[[ RECORDS SUPPLIED open ]]

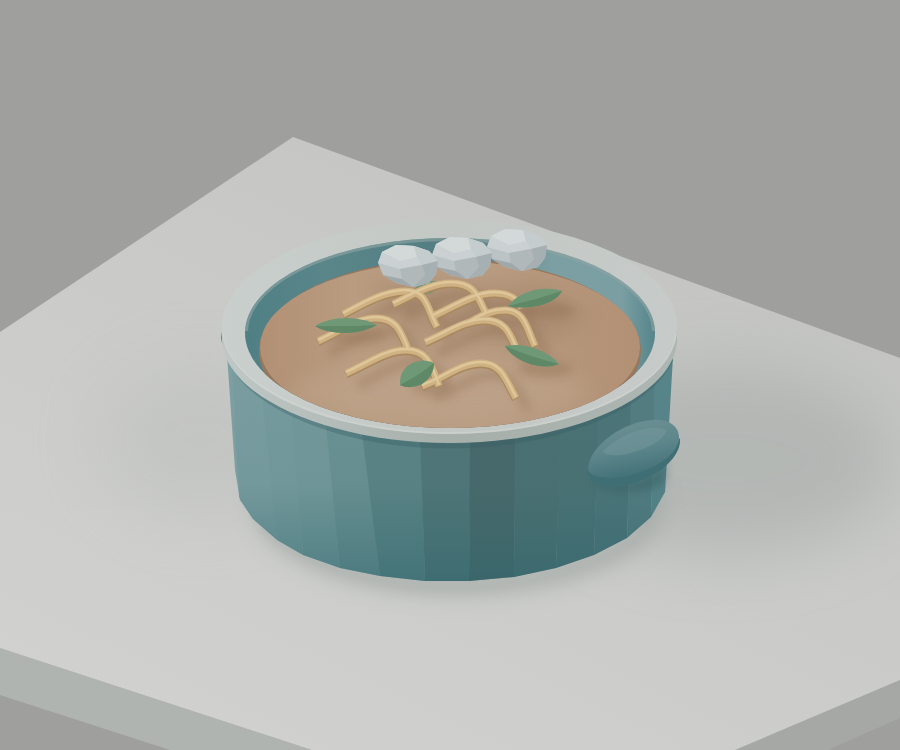
<!DOCTYPE html>
<html lang="en">
<head>
<meta charset="utf-8">
<title>Noodle soup in a teal pot</title>
<style>
:root{--wall:#9f9f9e;--table:#cbccc9;--table-side:#b0b4b0;--rim:#c2c7c4;--rim-side:#adb4b0;--noodle:#cfb182;--noodle-dark:#a98a60;--noodle-light:#dfc79c;--leaf:#6f9876;--leaf-dark:#5f8867;--pot:#4b777b}
html,body{margin:0;padding:0;background:var(--wall)}
body{width:900px;height:750px;overflow:hidden}
svg{display:block}
.wall{fill:var(--wall)}
.table-side{fill:var(--table-side)}
.noodle-edge,.noodle-core,.noodle-shine,.noodle-shade{fill:none}
.noodle-edge{stroke:var(--noodle-dark);stroke-width:8.6}
.noodle-core{stroke:var(--noodle);stroke-width:7}
.noodle-shine{stroke:var(--noodle-light);stroke-width:2.4}
.noodle-shade{stroke:#86654a;stroke-width:9;opacity:.28}
.leaf{fill:var(--leaf)}
.leaf-fold{fill:var(--leaf-dark)}
</style>
</head>
<body>
<svg width="900" height="750" viewBox="0 0 900 750" role="img" aria-label="A teal pot of noodle soup with leaves and three white dumplings on a pale table">
<defs>
  <linearGradient id="table-light" x1="0" y1="1" x2=".7" y2="0"><stop offset="0" stop-color="#d2d3d0"/><stop offset=".6" stop-color="#cacbc9"/><stop offset="1" stop-color="#c3c4c2"/></linearGradient>
  <linearGradient id="soup-fill" x1="0" y1="0" x2="1" y2="0"><stop offset="0" stop-color="#b29074"/><stop offset=".25" stop-color="#b99c81"/><stop offset=".6" stop-color="#b99d83"/><stop offset="1" stop-color="#b29074"/></linearGradient>
  <linearGradient id="inside-fill" x1="0" y1="0" x2="1" y2="0"><stop offset="0" stop-color="#4f7f84"/><stop offset=".2" stop-color="#5a868a"/><stop offset=".5" stop-color="#527d82"/><stop offset=".75" stop-color="#7b9fa2"/><stop offset=".92" stop-color="#7a9ea2"/><stop offset="1" stop-color="#55858b"/></linearGradient>
  <linearGradient id="rim-top" x1="0" y1="0" x2="1" y2="0"><stop offset="0" stop-color="#c9cfcc"/><stop offset=".5" stop-color="#c3c8c5"/><stop offset="1" stop-color="#c6cbc9"/></linearGradient>
  <linearGradient id="rim-edge" x1="0" y1="0" x2="1" y2="0"><stop offset="0" stop-color="#c0c8c6"/><stop offset=".5" stop-color="#a7afab"/><stop offset="1" stop-color="#aeb6b3"/></linearGradient>
  <linearGradient id="pot-depth" x1="0" y1="0" x2="0" y2="1"><stop offset="0" stop-color="#2f666c" stop-opacity="0"/><stop offset=".6" stop-color="#2f666c" stop-opacity=".08"/><stop offset="1" stop-color="#2b646b" stop-opacity=".5"/></linearGradient>
  <linearGradient id="handle-fill" x1=".3" y1="0" x2=".6" y2="1"><stop offset="0" stop-color="#6d9094"/><stop offset=".5" stop-color="#5d868b"/><stop offset="1" stop-color="#3f6f76"/></linearGradient>
  <filter id="blur-wide" x="-50%" y="-50%" width="200%" height="200%"><feGaussianBlur stdDeviation="32"/></filter>
  <filter id="blur-soft" x="-30%" y="-30%" width="160%" height="160%"><feGaussianBlur stdDeviation="10"/></filter>
  <filter id="blur-small" x="-30%" y="-30%" width="160%" height="160%"><feGaussianBlur stdDeviation="4"/></filter>
  <clipPath id="table-clip"><path d="M293 137 900 358V680L735 750H312L0 648V332Z"/></clipPath>
  <clipPath id="inside-clip"><ellipse cx="450" cy="333" rx="205" ry="95"/></clipPath>
  <clipPath id="soup-clip"><ellipse cx="450" cy="347" rx="191" ry="86"/></clipPath>
  <g id="noodle-lines">
    <path d="M343 314C365 302 385 291 405 291C428 291 427 309 437 327"/>
    <path d="M393 304C414 294 431 283 451 283C477 283 478 299 486 313"/>
    <path d="M433 316C455 306 474 293 494 293C509 293 517 298 522 308"/>
    <path d="M318 341C338 332 355 318 376 318C397 318 401 332 408 349"/>
    <path d="M470 322C486 313 493 310 505 310C525 310 527 329 535 346"/>
    <path d="M425 342C447 333 463 320 485 320C506 320 510 334 517 350"/>
    <path d="M346 373C367 364 385 350 406 350C429 350 432 367 439 386"/>
    <path d="M422 386C444 378 460 363 481 363C502 363 506 380 516 398"/>
  </g>
  <g id="dumpling">
    <path fill="#bcc3c4" d="M-30-3-26-14-12-21 6-20 21-15 30-5 28 8 21 17 5 21-12 17-25 9Z"/>
    <path fill="#cbd1d2" d="M-30-3-26-14-12-21 6-20 21-15 30-5 14-1-8 3Z"/>
    <path fill="#d3d8d8" d="M-26-14-12-21 6-20 9-9-8-5Z"/>
    <path fill="#c5cccd" d="M6-20 21-15 30-5 14-1 9-9Z"/>
    <path fill="#b0b8ba" d="M-8 3 14-1 17 9 5 21-6 13Z"/>
    <path fill="#a6afb1" d="M30-5 28 8 21 17 5 21 17 9 14-1Z"/>
    <path fill="#9fa9ab" d="M-25 9-6 13 5 21-12 17Z"/>
  </g>
</defs>

<rect class="wall" width="900" height="750"/>

<g id="table">
  <path class="table-side" d="M0 648 312 750H170L0 695Z"/>
  <path fill="#a5a8a5" d="M900 680V718L828 750H735Z"/>
  <path fill="url(#table-light)" d="M293 137 900 358V680L735 750H312L0 648V332Z"/>
  <g clip-path="url(#table-clip)">
    <ellipse cx="725" cy="460" rx="170" ry="95" fill="#a3a9a6" opacity=".55" filter="url(#blur-wide)"/>
    <ellipse cx="200" cy="440" rx="100" ry="75" fill="#b5b8b5" opacity=".35" filter="url(#blur-wide)"/>
    <ellipse cx="458" cy="505" rx="206" ry="91" fill="#a4aaa7" opacity=".75" filter="url(#blur-soft)"/>
    <path d="M262 530Q350 592 450 590Q570 588 640 530L600 500H300Z" fill="#b3b8b5" filter="url(#blur-small)"/>
  </g>
</g>

<g id="pot-body">
  <path fill="#5b8a8f" d="M224 327Q218 338 224 347L236 356V320Z"/>
  <path fill="#7ea0a3" d="M226 340 232 362 245 382 253 519 240 500 235 470Z"/>
  <path fill="#7a9da0" d="M232 362 245 380 266 398 277 540 253 519 239 497Z"/>
  <path fill="#779b9e" d="M262 395 293 412 303 555 277 540Z"/>
  <path fill="#74999b" d="M291 411 328 425 340 568 303 555Z"/>
  <path fill="#6b9193" d="M326 425 364 434 380 576 340 568Z"/>
  <path fill="#5c8486" d="M362 433 378 436 421 440 425 581 380 576Z"/>
  <path fill="#517678" d="M420 435H471L469 581H425Z"/>
  <path fill="#49696b" d="M470 435 516 432 514 577 469 581Z"/>
  <path fill="#4c7072" d="M515 432 561 424 556 568 514 577Z"/>
  <path fill="#4b7275" d="M560 425 599 410 594 555 556 568Z"/>
  <path fill="#4d7579" d="M598 410 632 392 627 538 594 555Z"/>
  <path fill="#547d81" d="M631 393 656 368 651 517 627 538Z"/>
  <path fill="#58858a" d="M655 370 674 340 665 492 651 517Z"/>
  <path fill="url(#pot-depth)" d="M226 340 240 500 253 519 277 540 303 555 340 568 380 576 425 581H469L514 577 556 568 594 555 627 538 651 517 665 492 674 340Q640 440 450 440Q260 440 226 340Z"/>
  <path fill="none" stroke="#365d62" stroke-width="5" opacity=".35" d="M230 359C250 408 345 446 450 446S650 408 671 359"/>
</g>

<g id="handle">
  <path fill="#2d5459" opacity=".4" filter="url(#blur-small)" d="M592 478Q630 496 668 462L664 484Q630 500 596 486Z"/>
  <path fill="#3f6f75" d="M587 470Q590 485 608 486Q634 488 661 470Q681 454 680 439L670 430Z"/>
  <path fill="url(#handle-fill)" d="M588 468Q590 449 616 432Q640 418 662 420Q680 424 679 440Q675 458 646 470Q613 483 593 475Q588 473 588 468Z"/>
  <path fill="#789a9e" opacity=".45" d="M602 452Q618 436 640 430Q660 425 667 431Q660 444 637 451Q614 459 602 452Z"/>
</g>

<g id="rim">
  <path fill="url(#rim-edge)" d="M222 327V341C225 397 330 443 450 443S674 397 677 341V327Z"/>
  <ellipse cx="449.500" cy="327" rx="227.500" ry="107" fill="url(#rim-top)"/>
  <path fill="none" stroke="#d2d7d4" stroke-width="1.500" opacity=".6" d="M223 334C230 390 335 433 450 433S670 390 676 334"/>
  <ellipse cx="450" cy="333" rx="205" ry="95" fill="url(#inside-fill)"/>
</g>

<g id="soup" clip-path="url(#inside-clip)">
  <path fill="none" stroke="#92a5a4" stroke-width="4" opacity=".6" d="M246 331C248 279 340 239 450 239S652 279 654 331"/>
  <ellipse cx="450" cy="351" rx="191" ry="92" fill="#98775d"/>
  <ellipse cx="450" cy="347" rx="190" ry="86" fill="url(#soup-fill)"/>
  <g clip-path="url(#soup-clip)">
    <ellipse cx="440" cy="392" rx="150" ry="30" fill="#c0a78f" opacity=".45" filter="url(#blur-soft)"/>
    <path fill="#8f7055" opacity=".25" filter="url(#blur-soft)" d="M370 283H540L590 318 540 345 400 330Z"/>
    <use href="#noodle-lines" class="noodle-shade" x="12" y="12" filter="url(#blur-small)"/>
    <g fill="#86654a" opacity=".3" filter="url(#blur-small)">
      <ellipse cx="358" cy="337" rx="30" ry="7"/>
      <ellipse cx="548" cy="310" rx="27" ry="8"/>
      <ellipse cx="545" cy="369" rx="27" ry="8"/>
      <ellipse cx="430" cy="386" rx="18" ry="9"/>
    </g>
  </g>
</g>

<g id="back-leaf">
  <path class="leaf" d="M413 292Q419 280 436 281Q440 291 428 294Q419 296 413 292Z"/>
</g>

<g id="noodles">
  <use href="#noodle-lines" class="noodle-edge" y="1"/>
  <use href="#noodle-lines" class="noodle-core"/>
  <use href="#noodle-lines" class="noodle-shine" y="-1"/>
</g>

<g id="leaves">
  <path class="leaf" d="M315 326Q328 318 347 318Q368 319 377 325Q365 332 346 333Q325 333 315 326Z"/>
  <path class="leaf-fold" d="M315 326Q345 327 377 325Q365 332 346 333Q325 333 315 326Z"/>
  <path class="leaf" d="M508 306Q516 295 534 290Q552 287 562 291Q556 302 537 306Q519 309 508 306Z"/>
  <path class="leaf-fold" d="M508 306Q535 300 562 291Q556 302 537 306Q519 309 508 306Z"/>
  <path class="leaf" d="M505 346Q520 343 537 349Q552 355 559 364Q547 369 530 364Q512 358 505 346Z"/>
  <path class="leaf-fold" d="M505 346Q530 357 559 364Q547 369 530 364Q512 358 505 346Z"/>
  <path class="leaf" d="M400 385Q399 370 412 363Q424 358 434 363Q434 376 422 384Q410 390 400 385Z"/>
  <path class="leaf-fold" d="M400 385Q418 376 434 363Q434 376 422 384Q410 390 400 385Z"/>
</g>

<g id="dumplings">
  <use href="#dumpling" x="517" y="250"/>
  <use href="#dumpling" x="462" y="258"/>
  <use href="#dumpling" x="408" y="266"/>
</g>
</svg>
</body>
</html>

[[ RECORDS SUPPLIED closed ]]

__AIM OF THE TASK__:
Could you set down, word for word, only the lines above from the line with "370 674 340" to the line with "359C250 408 345", including both?

__TASK SOLUTION__:
  <path fill="#58858a" d="M655 370 674 340 665 492 651 517Z"/>
  <path fill="url(#pot-depth)" d="M226 340 240 500 253 519 277 540 303 555 340 568 380 576 425 581H469L514 577 556 568 594 555 627 538 651 517 665 492 674 340Q640 440 450 440Q260 440 226 340Z"/>
  <path fill="none" stroke="#365d62" stroke-width="5" opacity=".35" d="M230 359C250 408 345 446 450 446S650 408 671 359"/>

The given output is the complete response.